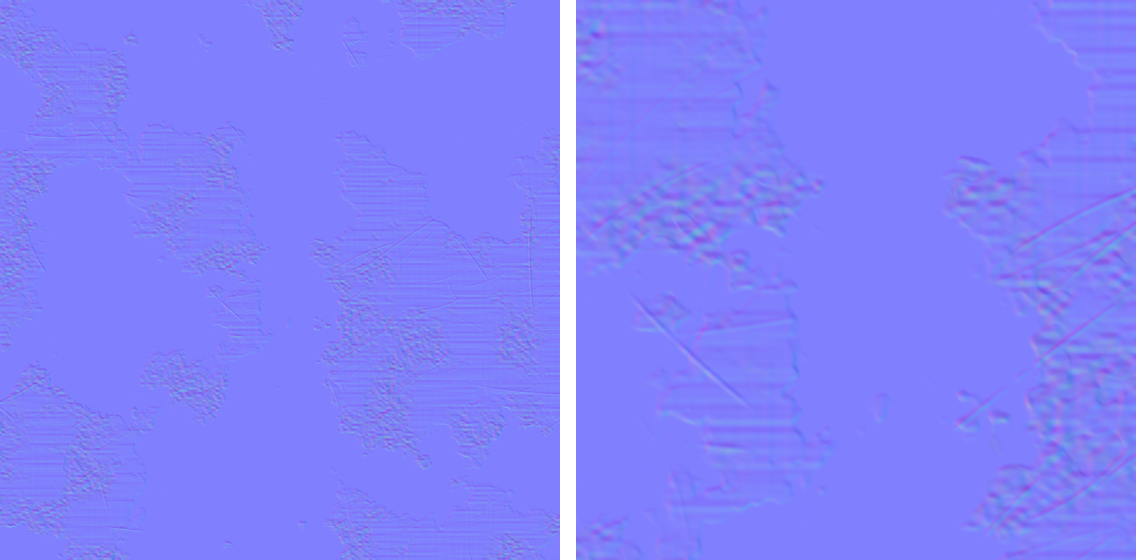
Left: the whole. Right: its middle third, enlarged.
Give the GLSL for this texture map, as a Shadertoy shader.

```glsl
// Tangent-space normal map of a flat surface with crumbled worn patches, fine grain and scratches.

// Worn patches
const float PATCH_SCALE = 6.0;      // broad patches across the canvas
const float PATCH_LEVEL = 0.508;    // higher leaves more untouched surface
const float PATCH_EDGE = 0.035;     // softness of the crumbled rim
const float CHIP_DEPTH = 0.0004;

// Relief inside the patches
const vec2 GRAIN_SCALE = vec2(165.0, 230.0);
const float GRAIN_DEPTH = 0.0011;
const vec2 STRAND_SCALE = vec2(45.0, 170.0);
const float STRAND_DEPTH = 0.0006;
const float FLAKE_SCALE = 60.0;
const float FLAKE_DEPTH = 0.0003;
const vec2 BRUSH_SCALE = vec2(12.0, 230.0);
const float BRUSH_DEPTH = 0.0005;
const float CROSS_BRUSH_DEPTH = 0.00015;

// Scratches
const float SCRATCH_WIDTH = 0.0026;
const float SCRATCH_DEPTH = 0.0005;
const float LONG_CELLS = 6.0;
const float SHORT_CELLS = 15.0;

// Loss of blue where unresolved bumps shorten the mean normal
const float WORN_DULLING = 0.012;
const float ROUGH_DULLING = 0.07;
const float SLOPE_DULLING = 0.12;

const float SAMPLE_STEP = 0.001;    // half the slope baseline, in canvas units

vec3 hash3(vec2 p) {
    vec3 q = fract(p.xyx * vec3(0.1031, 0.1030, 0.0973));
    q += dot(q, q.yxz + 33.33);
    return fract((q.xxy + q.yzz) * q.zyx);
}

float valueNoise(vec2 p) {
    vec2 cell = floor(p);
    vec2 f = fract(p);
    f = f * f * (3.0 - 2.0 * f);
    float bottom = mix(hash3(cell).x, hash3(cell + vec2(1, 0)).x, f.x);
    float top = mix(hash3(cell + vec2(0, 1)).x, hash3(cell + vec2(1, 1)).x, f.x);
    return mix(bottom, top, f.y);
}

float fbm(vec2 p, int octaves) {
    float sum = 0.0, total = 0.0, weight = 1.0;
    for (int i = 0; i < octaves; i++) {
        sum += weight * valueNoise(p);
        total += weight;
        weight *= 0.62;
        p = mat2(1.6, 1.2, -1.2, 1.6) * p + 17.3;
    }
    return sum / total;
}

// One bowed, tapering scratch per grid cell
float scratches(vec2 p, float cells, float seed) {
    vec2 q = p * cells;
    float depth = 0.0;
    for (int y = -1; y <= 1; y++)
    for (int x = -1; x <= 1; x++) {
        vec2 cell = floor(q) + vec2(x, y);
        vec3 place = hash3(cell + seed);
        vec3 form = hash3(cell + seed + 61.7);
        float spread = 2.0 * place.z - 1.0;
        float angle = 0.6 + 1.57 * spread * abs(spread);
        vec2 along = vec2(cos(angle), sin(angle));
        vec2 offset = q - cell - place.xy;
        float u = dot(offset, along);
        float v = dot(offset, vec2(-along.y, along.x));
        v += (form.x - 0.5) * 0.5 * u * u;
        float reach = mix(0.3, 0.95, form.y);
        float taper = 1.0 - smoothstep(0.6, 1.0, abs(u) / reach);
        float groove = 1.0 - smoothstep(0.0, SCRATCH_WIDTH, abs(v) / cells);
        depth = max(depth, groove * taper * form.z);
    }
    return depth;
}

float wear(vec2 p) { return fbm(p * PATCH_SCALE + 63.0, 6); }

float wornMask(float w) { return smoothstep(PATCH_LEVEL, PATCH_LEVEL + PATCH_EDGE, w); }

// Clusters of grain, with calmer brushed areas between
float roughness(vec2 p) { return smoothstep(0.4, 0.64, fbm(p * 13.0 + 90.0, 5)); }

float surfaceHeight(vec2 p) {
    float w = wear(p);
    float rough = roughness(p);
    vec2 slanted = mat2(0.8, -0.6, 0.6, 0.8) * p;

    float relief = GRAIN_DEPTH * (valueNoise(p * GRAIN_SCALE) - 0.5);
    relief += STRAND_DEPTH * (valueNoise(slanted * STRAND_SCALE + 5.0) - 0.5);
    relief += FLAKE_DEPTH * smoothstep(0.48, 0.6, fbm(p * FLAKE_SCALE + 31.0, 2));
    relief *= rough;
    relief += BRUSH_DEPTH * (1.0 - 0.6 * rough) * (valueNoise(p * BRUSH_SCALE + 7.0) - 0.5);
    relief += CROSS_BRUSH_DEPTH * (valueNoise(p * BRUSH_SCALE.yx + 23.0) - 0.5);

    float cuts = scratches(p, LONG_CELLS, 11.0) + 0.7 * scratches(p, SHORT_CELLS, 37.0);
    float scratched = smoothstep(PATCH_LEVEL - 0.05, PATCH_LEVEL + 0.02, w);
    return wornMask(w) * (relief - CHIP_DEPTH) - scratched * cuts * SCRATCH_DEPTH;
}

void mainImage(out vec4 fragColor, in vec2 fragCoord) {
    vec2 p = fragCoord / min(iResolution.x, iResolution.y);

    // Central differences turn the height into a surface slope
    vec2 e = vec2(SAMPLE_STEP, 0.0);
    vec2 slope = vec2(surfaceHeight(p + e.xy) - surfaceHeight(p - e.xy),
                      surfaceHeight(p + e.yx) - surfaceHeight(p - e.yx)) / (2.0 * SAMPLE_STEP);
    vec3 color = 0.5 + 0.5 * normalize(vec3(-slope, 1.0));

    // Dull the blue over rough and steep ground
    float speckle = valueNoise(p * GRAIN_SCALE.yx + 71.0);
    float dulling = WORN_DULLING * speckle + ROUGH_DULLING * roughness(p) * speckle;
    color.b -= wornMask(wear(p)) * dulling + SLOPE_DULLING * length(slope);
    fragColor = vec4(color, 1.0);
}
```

...

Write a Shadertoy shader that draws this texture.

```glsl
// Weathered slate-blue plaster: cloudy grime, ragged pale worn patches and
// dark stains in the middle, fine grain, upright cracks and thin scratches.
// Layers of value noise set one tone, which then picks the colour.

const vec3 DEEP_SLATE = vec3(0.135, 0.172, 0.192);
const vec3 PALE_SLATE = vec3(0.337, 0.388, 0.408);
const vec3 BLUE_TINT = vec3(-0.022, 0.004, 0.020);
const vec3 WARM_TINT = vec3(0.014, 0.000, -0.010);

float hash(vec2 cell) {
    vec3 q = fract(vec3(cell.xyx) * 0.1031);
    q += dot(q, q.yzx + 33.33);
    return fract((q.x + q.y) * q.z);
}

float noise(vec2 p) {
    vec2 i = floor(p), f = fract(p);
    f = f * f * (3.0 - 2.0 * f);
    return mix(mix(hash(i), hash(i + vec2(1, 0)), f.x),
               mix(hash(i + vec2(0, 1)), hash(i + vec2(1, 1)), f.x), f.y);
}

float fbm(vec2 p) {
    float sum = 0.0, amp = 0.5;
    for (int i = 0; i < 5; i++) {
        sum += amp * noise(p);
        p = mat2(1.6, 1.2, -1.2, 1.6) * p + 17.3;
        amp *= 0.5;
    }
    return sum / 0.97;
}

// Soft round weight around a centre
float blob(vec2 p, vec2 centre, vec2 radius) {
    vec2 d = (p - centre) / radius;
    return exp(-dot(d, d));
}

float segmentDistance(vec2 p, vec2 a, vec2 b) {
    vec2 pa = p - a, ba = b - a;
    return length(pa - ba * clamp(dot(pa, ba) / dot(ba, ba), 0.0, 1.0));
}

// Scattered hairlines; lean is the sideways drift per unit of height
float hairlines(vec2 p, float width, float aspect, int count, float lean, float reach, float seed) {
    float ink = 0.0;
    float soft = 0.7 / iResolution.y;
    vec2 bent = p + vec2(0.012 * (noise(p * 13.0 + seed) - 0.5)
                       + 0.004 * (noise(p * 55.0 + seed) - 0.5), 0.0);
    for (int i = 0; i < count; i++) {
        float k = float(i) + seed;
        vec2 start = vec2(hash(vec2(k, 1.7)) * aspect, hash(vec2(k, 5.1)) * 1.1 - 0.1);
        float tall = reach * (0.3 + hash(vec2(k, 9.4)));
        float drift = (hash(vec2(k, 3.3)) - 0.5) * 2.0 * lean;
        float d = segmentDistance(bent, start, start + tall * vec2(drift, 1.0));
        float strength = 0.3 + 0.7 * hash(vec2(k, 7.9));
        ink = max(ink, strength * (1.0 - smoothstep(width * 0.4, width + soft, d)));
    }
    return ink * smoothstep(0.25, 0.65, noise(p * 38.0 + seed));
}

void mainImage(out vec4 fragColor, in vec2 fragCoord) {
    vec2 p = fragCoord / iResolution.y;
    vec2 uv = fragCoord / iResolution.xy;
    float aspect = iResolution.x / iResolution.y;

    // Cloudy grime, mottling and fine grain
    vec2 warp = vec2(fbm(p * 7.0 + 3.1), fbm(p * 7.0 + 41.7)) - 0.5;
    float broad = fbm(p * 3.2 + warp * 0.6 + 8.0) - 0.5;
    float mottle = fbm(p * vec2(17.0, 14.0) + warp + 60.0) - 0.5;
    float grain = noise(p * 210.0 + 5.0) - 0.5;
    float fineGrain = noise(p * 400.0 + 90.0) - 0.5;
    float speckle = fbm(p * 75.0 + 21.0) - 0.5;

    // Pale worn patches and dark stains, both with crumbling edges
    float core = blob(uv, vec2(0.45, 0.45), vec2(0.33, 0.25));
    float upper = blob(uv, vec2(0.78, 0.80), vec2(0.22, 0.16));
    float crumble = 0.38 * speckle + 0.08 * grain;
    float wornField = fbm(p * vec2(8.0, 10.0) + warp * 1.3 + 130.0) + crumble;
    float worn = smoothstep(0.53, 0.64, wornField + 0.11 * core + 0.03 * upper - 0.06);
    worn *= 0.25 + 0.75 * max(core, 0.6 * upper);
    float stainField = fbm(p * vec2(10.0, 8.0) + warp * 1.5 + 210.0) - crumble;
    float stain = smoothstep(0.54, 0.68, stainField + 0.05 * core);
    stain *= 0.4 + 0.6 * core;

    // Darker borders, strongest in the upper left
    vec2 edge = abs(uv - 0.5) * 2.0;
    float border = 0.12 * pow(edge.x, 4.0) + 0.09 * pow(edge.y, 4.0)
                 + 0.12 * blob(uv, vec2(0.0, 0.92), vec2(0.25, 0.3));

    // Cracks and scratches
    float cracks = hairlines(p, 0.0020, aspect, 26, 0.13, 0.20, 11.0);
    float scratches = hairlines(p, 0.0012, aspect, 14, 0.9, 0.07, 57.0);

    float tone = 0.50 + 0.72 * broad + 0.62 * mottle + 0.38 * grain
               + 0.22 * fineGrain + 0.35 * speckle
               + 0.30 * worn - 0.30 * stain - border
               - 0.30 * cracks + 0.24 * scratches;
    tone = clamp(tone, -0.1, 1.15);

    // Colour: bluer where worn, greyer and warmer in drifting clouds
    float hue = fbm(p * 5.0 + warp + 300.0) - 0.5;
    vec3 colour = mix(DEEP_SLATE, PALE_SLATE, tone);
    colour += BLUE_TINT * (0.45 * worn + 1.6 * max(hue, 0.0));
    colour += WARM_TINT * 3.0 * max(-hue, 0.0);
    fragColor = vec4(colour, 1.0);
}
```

▶ [TASK OBJECTIVE]: Could you report all lines of the listing that hold "place"?

▶ [SOLUTION FOR THIS TASK]:
        vec3 place = hash3(cell + seed);
        float spread = 2.0 * place.z - 1.0;
        vec2 offset = q - cell - place.xy;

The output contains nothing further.